Entries taken from a collection:
------------------------------
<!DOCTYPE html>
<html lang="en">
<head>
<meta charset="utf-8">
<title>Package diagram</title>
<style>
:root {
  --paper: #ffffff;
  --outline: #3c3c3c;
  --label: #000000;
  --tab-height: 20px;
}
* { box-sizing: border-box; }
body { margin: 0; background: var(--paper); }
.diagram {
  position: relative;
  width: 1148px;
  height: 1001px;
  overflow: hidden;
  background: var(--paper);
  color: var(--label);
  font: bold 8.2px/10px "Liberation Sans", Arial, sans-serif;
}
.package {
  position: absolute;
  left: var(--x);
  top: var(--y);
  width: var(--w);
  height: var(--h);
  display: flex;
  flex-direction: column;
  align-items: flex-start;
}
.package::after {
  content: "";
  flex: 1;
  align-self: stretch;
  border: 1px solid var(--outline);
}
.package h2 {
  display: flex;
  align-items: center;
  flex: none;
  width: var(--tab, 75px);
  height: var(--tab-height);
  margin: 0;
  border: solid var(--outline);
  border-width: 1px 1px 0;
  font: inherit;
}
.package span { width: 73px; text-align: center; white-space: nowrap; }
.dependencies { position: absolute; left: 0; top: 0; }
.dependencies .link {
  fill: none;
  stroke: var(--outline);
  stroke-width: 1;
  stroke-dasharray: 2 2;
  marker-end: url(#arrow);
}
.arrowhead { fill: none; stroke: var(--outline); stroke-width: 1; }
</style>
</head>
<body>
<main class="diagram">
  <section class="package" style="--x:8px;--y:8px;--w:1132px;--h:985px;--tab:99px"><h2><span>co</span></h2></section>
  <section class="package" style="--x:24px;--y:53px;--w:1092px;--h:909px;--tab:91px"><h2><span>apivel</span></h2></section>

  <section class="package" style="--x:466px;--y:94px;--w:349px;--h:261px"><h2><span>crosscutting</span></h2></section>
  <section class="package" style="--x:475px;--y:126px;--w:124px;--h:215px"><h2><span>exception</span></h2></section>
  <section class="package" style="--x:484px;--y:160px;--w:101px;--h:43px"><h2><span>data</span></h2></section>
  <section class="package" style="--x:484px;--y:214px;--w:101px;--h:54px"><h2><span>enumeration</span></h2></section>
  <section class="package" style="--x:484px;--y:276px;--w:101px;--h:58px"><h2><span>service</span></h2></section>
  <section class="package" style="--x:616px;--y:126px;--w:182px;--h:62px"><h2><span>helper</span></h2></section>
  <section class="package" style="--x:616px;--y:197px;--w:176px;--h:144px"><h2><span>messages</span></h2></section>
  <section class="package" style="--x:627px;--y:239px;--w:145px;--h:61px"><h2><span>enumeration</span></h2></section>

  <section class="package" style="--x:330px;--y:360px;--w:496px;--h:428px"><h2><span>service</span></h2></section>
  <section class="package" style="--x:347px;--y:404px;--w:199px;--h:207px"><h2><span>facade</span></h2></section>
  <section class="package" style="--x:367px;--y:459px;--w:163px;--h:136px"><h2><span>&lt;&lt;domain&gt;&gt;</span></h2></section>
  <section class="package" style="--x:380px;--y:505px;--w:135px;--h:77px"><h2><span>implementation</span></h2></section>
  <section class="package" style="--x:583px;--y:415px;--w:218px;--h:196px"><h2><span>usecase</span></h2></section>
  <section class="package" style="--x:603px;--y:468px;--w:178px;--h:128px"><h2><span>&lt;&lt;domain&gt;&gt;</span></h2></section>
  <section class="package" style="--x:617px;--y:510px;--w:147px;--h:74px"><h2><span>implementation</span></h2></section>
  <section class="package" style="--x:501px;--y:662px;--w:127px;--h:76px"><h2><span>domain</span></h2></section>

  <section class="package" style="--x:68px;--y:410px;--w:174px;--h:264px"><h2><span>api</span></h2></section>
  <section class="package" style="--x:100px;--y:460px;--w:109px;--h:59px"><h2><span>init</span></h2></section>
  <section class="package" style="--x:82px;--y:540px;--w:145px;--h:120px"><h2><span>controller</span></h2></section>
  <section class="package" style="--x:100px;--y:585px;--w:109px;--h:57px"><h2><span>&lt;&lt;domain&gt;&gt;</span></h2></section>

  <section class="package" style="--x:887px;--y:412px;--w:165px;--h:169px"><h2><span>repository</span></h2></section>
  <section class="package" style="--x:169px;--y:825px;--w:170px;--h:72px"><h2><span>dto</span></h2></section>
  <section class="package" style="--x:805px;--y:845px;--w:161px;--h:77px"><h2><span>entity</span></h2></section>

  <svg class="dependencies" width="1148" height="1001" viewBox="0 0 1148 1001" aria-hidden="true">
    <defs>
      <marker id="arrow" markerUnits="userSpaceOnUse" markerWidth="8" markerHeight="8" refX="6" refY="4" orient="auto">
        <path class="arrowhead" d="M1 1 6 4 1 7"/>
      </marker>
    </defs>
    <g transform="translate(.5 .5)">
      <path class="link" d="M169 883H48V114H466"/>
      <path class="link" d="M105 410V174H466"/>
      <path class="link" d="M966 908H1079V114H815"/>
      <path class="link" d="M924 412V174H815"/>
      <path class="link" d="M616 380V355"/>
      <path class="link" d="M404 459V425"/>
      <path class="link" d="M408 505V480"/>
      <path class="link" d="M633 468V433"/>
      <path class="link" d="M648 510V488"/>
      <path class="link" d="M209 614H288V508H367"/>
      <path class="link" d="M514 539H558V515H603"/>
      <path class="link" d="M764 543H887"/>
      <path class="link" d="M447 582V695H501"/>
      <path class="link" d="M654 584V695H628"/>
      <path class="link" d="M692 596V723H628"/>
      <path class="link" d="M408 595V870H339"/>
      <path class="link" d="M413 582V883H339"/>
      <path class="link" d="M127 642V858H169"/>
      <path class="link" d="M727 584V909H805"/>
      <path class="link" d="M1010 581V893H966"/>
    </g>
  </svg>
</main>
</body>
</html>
------------------------------
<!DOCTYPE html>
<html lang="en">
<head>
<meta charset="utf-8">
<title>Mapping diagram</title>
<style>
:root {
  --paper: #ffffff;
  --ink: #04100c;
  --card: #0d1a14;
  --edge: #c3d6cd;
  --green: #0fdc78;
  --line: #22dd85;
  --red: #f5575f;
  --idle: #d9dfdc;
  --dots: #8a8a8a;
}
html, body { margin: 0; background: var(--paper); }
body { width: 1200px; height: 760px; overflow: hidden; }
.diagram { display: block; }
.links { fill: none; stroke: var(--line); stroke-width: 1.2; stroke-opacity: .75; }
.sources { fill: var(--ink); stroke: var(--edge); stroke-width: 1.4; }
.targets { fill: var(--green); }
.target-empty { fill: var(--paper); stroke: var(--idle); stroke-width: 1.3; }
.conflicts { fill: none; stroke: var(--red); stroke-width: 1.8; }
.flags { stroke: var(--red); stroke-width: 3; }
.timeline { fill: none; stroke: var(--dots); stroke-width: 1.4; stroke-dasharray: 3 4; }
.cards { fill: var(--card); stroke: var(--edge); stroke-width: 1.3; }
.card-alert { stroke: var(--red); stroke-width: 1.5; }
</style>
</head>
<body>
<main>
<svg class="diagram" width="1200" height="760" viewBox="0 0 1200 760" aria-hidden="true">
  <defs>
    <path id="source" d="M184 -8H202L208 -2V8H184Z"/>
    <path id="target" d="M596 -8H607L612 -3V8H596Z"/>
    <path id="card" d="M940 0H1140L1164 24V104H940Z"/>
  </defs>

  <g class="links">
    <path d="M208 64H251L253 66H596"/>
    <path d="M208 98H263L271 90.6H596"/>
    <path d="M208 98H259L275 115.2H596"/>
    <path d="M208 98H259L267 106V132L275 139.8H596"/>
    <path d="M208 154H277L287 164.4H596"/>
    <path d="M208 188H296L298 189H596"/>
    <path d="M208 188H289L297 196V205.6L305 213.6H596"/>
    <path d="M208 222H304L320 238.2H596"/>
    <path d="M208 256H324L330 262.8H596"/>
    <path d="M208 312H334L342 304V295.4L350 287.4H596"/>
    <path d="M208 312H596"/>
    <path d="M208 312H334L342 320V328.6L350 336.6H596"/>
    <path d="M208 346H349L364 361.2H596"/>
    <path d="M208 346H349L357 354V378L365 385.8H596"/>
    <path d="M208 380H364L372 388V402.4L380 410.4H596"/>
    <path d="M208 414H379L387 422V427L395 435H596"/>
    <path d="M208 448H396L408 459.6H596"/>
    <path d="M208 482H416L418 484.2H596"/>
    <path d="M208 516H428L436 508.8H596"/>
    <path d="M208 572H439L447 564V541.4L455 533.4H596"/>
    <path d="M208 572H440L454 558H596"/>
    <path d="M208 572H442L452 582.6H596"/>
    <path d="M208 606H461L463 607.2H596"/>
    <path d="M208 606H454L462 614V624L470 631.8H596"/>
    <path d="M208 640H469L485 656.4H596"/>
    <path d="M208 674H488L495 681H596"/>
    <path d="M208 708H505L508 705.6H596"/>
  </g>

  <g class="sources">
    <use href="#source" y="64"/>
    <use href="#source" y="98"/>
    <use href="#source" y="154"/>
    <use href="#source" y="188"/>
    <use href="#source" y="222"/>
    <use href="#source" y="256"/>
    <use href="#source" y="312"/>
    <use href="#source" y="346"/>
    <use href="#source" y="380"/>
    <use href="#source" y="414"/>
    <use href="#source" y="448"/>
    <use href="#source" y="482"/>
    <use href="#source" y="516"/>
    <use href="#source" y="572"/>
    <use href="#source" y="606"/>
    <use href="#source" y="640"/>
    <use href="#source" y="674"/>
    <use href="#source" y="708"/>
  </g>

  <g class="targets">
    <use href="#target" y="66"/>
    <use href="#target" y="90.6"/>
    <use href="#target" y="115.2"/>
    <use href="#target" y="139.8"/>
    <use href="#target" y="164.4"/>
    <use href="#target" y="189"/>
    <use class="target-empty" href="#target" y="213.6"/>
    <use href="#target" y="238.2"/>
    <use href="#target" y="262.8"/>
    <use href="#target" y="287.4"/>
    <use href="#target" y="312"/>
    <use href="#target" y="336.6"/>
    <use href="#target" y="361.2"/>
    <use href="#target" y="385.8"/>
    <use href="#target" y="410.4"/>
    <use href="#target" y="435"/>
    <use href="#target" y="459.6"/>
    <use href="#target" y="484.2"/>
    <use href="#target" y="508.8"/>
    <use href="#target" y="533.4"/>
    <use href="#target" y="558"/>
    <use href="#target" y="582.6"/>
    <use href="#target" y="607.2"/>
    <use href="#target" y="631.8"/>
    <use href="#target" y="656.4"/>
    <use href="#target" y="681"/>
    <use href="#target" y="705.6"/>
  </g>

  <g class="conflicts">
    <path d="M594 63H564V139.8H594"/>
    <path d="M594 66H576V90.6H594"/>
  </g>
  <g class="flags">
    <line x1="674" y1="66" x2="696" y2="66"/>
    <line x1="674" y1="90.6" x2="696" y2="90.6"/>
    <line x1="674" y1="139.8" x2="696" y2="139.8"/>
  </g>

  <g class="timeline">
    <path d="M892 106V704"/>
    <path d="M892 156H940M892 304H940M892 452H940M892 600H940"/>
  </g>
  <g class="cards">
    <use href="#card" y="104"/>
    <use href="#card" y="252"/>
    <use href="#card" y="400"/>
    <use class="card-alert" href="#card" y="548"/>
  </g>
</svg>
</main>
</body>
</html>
------------------------------
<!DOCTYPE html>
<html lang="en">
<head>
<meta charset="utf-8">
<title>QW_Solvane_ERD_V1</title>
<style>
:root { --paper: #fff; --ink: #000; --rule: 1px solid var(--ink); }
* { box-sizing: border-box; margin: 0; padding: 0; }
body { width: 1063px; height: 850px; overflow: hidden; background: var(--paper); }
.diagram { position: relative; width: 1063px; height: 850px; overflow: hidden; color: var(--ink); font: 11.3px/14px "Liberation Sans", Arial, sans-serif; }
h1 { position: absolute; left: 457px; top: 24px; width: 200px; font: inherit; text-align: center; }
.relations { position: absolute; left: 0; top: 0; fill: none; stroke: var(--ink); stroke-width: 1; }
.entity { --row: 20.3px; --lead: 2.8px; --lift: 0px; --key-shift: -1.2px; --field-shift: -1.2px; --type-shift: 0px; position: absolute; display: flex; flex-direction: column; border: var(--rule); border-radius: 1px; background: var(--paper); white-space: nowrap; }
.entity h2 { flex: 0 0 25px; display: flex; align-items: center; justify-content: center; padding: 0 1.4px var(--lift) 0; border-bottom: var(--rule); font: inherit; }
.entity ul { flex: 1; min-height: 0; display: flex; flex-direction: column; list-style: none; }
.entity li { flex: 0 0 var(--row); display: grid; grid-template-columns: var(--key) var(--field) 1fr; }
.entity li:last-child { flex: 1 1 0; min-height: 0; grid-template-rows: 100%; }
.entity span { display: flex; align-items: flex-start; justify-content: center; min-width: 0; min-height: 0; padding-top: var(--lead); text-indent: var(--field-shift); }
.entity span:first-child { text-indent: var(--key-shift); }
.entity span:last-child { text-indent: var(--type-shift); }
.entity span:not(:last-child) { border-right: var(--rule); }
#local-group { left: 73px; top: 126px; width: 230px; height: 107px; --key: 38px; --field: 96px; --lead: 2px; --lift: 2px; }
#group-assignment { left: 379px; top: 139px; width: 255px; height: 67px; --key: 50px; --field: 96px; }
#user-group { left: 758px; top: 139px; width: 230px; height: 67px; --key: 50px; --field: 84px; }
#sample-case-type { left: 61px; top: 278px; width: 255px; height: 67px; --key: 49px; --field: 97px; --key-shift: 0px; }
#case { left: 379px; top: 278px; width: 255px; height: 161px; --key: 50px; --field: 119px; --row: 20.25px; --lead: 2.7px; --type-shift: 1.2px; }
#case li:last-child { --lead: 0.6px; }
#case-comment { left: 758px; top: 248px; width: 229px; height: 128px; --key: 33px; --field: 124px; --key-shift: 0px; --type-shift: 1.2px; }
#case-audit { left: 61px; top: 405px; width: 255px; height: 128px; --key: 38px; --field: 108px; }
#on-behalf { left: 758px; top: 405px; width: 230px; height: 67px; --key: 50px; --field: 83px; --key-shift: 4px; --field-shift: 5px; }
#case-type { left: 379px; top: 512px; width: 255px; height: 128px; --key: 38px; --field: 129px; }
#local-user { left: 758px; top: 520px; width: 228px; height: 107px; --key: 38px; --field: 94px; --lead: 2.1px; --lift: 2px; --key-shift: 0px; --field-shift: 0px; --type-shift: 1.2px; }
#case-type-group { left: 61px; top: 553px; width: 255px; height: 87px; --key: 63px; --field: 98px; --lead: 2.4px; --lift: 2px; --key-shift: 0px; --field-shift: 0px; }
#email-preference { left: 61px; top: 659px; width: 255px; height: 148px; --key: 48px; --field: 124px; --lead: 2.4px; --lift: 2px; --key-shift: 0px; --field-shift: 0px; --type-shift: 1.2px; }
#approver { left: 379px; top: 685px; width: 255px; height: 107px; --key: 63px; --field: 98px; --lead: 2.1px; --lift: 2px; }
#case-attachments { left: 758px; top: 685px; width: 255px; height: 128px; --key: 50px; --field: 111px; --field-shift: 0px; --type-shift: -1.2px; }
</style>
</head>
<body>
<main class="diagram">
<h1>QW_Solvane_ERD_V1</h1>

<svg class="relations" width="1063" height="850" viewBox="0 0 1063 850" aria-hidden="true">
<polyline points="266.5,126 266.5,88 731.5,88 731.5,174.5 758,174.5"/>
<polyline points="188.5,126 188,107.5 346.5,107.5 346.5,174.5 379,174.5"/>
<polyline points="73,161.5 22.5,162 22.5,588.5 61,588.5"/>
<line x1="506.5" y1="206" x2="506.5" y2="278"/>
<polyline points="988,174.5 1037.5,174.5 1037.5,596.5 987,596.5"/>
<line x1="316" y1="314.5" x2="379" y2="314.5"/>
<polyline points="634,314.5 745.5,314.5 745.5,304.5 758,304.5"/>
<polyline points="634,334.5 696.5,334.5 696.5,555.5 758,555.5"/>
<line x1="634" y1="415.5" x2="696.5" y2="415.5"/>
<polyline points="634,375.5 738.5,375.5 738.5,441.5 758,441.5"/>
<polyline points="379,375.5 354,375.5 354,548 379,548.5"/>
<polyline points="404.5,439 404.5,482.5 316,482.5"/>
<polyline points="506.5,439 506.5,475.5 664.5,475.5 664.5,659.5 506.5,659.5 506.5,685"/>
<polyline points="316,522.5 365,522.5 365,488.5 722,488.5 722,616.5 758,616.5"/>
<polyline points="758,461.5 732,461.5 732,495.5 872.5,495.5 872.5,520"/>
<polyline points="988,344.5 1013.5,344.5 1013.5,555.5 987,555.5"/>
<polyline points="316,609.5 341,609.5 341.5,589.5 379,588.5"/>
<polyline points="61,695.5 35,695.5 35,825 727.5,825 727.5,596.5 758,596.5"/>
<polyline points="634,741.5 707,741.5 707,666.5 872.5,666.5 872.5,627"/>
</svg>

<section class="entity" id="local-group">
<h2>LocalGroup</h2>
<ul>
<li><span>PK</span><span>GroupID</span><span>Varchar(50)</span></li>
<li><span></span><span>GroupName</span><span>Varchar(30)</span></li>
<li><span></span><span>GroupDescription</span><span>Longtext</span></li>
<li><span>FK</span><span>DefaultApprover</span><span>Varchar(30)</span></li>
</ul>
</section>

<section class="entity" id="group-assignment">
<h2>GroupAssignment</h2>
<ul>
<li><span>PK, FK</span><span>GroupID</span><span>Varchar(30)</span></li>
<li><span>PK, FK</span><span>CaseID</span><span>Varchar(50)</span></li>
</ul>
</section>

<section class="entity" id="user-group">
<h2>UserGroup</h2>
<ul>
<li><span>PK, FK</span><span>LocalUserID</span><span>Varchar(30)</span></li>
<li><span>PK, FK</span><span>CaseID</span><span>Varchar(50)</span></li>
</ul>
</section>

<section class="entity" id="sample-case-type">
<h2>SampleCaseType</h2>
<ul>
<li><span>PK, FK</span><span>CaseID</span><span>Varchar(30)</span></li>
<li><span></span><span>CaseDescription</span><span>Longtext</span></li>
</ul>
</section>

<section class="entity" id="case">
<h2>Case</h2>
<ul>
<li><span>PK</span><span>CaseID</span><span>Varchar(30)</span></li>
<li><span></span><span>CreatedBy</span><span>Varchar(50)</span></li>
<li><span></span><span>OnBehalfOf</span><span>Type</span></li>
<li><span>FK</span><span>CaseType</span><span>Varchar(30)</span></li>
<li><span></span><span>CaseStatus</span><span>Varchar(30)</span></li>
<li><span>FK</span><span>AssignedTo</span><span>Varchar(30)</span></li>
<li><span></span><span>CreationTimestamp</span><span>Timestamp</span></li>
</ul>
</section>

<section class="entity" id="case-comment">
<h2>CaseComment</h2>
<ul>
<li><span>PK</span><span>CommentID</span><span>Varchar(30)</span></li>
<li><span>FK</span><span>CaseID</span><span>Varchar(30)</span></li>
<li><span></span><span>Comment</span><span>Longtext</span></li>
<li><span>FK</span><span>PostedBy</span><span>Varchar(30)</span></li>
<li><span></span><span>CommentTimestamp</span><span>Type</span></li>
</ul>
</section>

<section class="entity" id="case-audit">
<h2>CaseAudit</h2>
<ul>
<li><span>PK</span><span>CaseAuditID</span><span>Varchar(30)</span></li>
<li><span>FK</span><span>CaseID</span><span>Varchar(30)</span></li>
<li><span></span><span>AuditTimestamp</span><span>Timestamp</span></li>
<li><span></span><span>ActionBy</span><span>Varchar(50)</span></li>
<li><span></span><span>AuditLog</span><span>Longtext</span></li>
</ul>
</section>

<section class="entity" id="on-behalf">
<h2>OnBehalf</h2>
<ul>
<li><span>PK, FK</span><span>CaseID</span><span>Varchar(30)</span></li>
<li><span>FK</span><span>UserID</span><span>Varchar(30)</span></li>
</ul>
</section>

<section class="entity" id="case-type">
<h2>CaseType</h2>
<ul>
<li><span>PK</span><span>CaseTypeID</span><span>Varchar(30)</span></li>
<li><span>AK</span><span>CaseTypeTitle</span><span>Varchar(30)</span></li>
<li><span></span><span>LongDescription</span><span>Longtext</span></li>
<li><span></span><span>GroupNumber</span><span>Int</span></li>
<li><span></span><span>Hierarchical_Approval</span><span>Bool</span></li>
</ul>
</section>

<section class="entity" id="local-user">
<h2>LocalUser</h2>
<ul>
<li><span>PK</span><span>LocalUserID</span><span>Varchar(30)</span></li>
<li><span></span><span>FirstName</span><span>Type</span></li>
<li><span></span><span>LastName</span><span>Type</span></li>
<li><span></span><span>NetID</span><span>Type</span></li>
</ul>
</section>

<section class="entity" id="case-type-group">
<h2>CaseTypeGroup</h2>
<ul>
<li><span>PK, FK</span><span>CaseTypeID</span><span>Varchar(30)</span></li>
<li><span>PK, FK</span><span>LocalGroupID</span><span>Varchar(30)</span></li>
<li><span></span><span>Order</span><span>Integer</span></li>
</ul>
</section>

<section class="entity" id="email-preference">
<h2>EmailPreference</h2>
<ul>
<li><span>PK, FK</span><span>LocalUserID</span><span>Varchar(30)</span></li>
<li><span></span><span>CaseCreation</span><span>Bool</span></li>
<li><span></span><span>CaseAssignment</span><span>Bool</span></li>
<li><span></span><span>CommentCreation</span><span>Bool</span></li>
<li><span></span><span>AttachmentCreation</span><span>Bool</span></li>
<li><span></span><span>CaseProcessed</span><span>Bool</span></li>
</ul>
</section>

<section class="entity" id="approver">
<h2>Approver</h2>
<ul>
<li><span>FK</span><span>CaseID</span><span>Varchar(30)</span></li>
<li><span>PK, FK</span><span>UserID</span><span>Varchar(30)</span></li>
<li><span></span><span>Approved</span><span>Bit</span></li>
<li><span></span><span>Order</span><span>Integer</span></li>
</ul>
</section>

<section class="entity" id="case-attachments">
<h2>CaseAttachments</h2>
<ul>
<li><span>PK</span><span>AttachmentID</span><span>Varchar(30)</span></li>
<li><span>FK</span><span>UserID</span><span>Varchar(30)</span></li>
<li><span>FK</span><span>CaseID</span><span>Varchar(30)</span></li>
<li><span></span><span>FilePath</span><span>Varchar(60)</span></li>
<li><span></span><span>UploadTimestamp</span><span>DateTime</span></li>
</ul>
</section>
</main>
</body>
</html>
------------------------------
WHAT THE TASK REQUIRES: Go through the entries above, and wherever a line holds the word "fill", copy that line.

SOLUTION TO THIS EXERCISE:
  fill: none;
.arrowhead { fill: none; stroke: var(--outline); stroke-width: 1; }
.links { fill: none; stroke: var(--line); stroke-width: 1.2; stroke-opacity: .75; }
.sources { fill: var(--ink); stroke: var(--edge); stroke-width: 1.4; }
.targets { fill: var(--green); }
.target-empty { fill: var(--paper); stroke: var(--idle); stroke-width: 1.3; }
.conflicts { fill: none; stroke: var(--red); stroke-width: 1.8; }
.timeline { fill: none; stroke: var(--dots); stroke-width: 1.4; stroke-dasharray: 3 4; }
.cards { fill: var(--card); stroke: var(--edge); stroke-width: 1.3; }
.relations { position: absolute; left: 0; top: 0; fill: none; stroke: var(--ink); stroke-width: 1; }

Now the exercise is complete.